The Maryland legislature recently enacted a new set of laws, “The Maryland Trust Act,” that went into effect January 1, 2015. In large part, these new laws do not change existing law, but they help clarify existing law in put it into place.
Prior to the Maryland Trust Act, much of the law on trusts was in the form of case law. With the enactment of the Maryland Trust Act, the law was codified and reorganized in one location to make the area of trust law easier to navigate.
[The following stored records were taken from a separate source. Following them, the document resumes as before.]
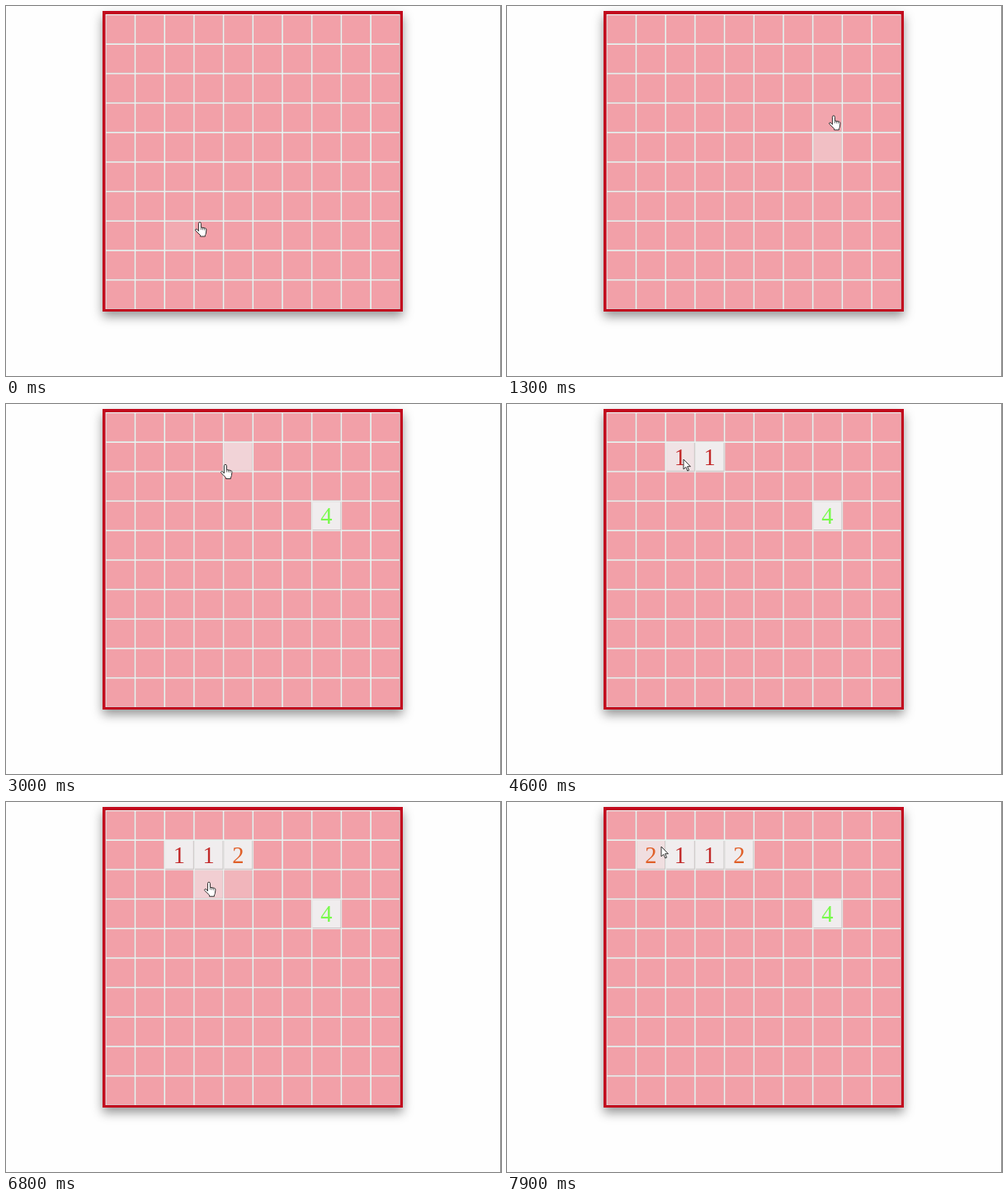
Write an HTML page with a canvas that moves like this. It is 600x448 px and loops after 8000 ms.

```html
<!DOCTYPE html>
<html lang="en">
<head>
<meta charset="utf-8">
<style>
  html, body { margin: 0; width: 100%; height: 100%; overflow: hidden; background: #fefefe; }
  #stage { position: relative; width: 600px; height: 448px; overflow: hidden; }
  #shadow {
    position: absolute; left: 117px; top: 6px; width: 364px; height: 364px;
    box-shadow: 0 6px 12px rgba(0, 0, 0, .42);
  }
  canvas { position: absolute; left: 0; top: 0; }
</style>
</head>
<body>
<div id="stage"><div id="shadow"></div><canvas width="600" height="448"></canvas></div>
<script>
const ctx = document.querySelector('canvas').getContext('2d');
const LOOP = 8000, FRAME = 100, STEP = 20;
const LAG = 100, FADE = 300, HOVER = 0.87; // hover follows the pointer late
const SIZE = 10, PITCH = 35.7, LEFT = 120.7, TOP = 10.3;

// Each move leads on from the one before; bend bows it sideways.
const home = { x: 200, y: 278 };
const moves = [
  { from: -200, to: 0, x: 235, y: 262 },
  { from: 0, to: 1300, x: 396, y: 133, bend: .21 },
  { from: 2300, to: 2750, x: 285, y: 74 },
  { from: 2750, to: 3250, x: 247, y: 73 },
  { from: 3900, to: 4200, x: 214, y: 67 },
  { from: 5000, to: 5300, x: 284, y: 69 },
  { from: 6100, to: 7150, x: 221, y: 82, bend: -.7 },
  { from: 7300, to: 7600, x: 187, y: 54 }
];

const opened = [
  { at: 1900, col: 7, row: 3, digit: 4 },
  { at: 3500, col: 3, row: 1, digit: 1 },
  { at: 4600, col: 2, row: 1, digit: 1 },
  { at: 5700, col: 4, row: 1, digit: 2 },
  { at: 7900, col: 1, row: 1, digit: 2 }
];

const hand = new Path2D('M-1.6 10.5V1.3a1.5 1.5 0 0 1 3 0V6l5 1q1.6.4 1.5 2l-.5 4q-.2 1.5-1 2.5V17H.5V15.5L-5.2 10q-.8-1.2.4-1.8 1-.3 1.8.5z');
const knuckles = new Path2D('M1.4 6V9M3.5 6.5V9.2M5.6 7V9.5');
const arrow = new Path2D('M0 0V12l2.8-2.6 2 4.6 1.8-.8-2-4.5h3.8z');

const mix = (a, b, k) => a + (b - a) * k;
const digitColor = d => `hsl(${18 * (d - 1) ** 1.6}, ${55 + 10 * d}%, ${40 + 6 * d}%)`;

function pointer(t) {
  const i = Math.max(0, moves.findLastIndex(m => m.from <= t));
  const b = moves[i], a = moves[i - 1] || home;
  const k = Math.max(0, Math.min(1, (t - b.from) / (b.to - b.from)));
  const bow = 2 * k * (1 - k) * (b.bend || 0);
  return [
    mix(a.x, b.x, k) - bow * (b.y - a.y),
    mix(a.y, b.y, k) + bow * (b.x - a.x)
  ];
}

function cellAt([x, y]) {
  return Math.floor((y - TOP) / PITCH) * SIZE + Math.floor((x - LEFT) / PITCH);
}

function openCells(t) {
  return new Map(opened.filter(o => o.at <= t).map(o => [o.row * SIZE + o.col, o]));
}

// Replays the hover fades up to time t.
function lightAt(t) {
  const light = new Array(SIZE * SIZE).fill(0), d = STEP / FADE;
  for (let s = -2 * STEP; s < t; s += STEP) {
    const over = cellAt(pointer(s - LAG)), open = openCells(s);
    for (let i = 0; i < light.length; i++) {
      const goal = open.has(i) ? 1 : i === over ? HOVER : 0;
      light[i] += Math.max(-d, Math.min(d, goal - light[i]));
    }
  }
  return light;
}

function rect(color, x, y, w, h) {
  ctx.fillStyle = color;
  ctx.fillRect(x, y, w, h);
}

function drawCell(i, light, open) {
  const x = LEFT + i % SIZE * PITCH, y = TOP + Math.floor(i / SIZE) * PITCH;
  const w = PITCH - 2, bevel = w + (open ? 1 : .5);
  rect('#cbc4c4', x + 1, y + 1, bevel, bevel);
  const tone = [[242, 240], [160, 237], [168, 238]].map(([a, b]) => mix(a, b, light));
  rect(`rgb(${tone})`, x + 1, y + 1, w, w);
  if (!open) return;
  ctx.fillStyle = digitColor(open.digit);
  ctx.fillText(open.digit, x + PITCH / 2, y + 27.6);
}

function drawPointer([x, y], shape) {
  ctx.save();
  ctx.translate(x, y);
  ctx.fillStyle = '#fff';
  ctx.strokeStyle = '#333';
  ctx.fill(shape);
  ctx.stroke(shape);
  if (shape === hand) {
    ctx.lineWidth = .7;
    ctx.stroke(knuckles);
  }
  ctx.restore();
}

function draw(t) {
  ctx.clearRect(0, 0, 600, 448);
  rect('#8a8a8a', 599, 0, 1, 448);
  rect('#c20a1e', 117, 6, 364, 364);
  rect('#edf2f0', 120.6, 10, 357, 357);
  ctx.font = '28.5px "Liberation Serif", "Times New Roman", serif';
  ctx.textAlign = 'center';
  const open = openCells(t), at = pointer(t);
  lightAt(t).forEach((light, i) => drawCell(i, light, open.get(i)));
  drawPointer(at, open.has(cellAt(at)) ? arrow : hand);
}

let start, shown;
function tick(now) {
  start ??= now;
  const t = Math.floor((now - start) % LOOP / FRAME) * FRAME;
  if (t !== shown) draw(shown = t);
  requestAnimationFrame(tick);
}
draw(0);
requestAnimationFrame(tick);
</script>
</body>
</html>
```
Trusts are a flexible estate planning tool. A trust is not necessary for everyone, but can be essential in a variety of contexts, from blended families to tax planning. (Read more about the uses of trusts here.) The Maryland Trust Act does not provide terms for every type of trust out there, but often provides default rules for trusts. These default rules can often be changed in the drafting of the trust. When you should stick with the default rule and when you should deviate, should be carefully considered by you and your lawyer depending on your circumstances.
Some of these rules are mandatory, for instance, a trust can’t limit the power of the courts to modify a trust. Another important mandatory rule relates to the notice requirements of trustees to certain beneficiaries, called “qualified beneficiaries.” A trustee is required to notify qualified beneficiaries upon a trustee’s acceptance of a trust, or upon a trustee acquiring knowledge of a creation of a revocable trust or that a trust has become irrevocable. A qualified beneficiary may also request a copy of the trust instrument from a Trustee.
It is important the person drafting a trust knows which rules are mandatory and which are merely default rules. If you have questions about whether the new Maryland Trust Act changes your duties as a Trustee, or are curious whether a trust may help in your estate plan, talk to an experienced lawyer.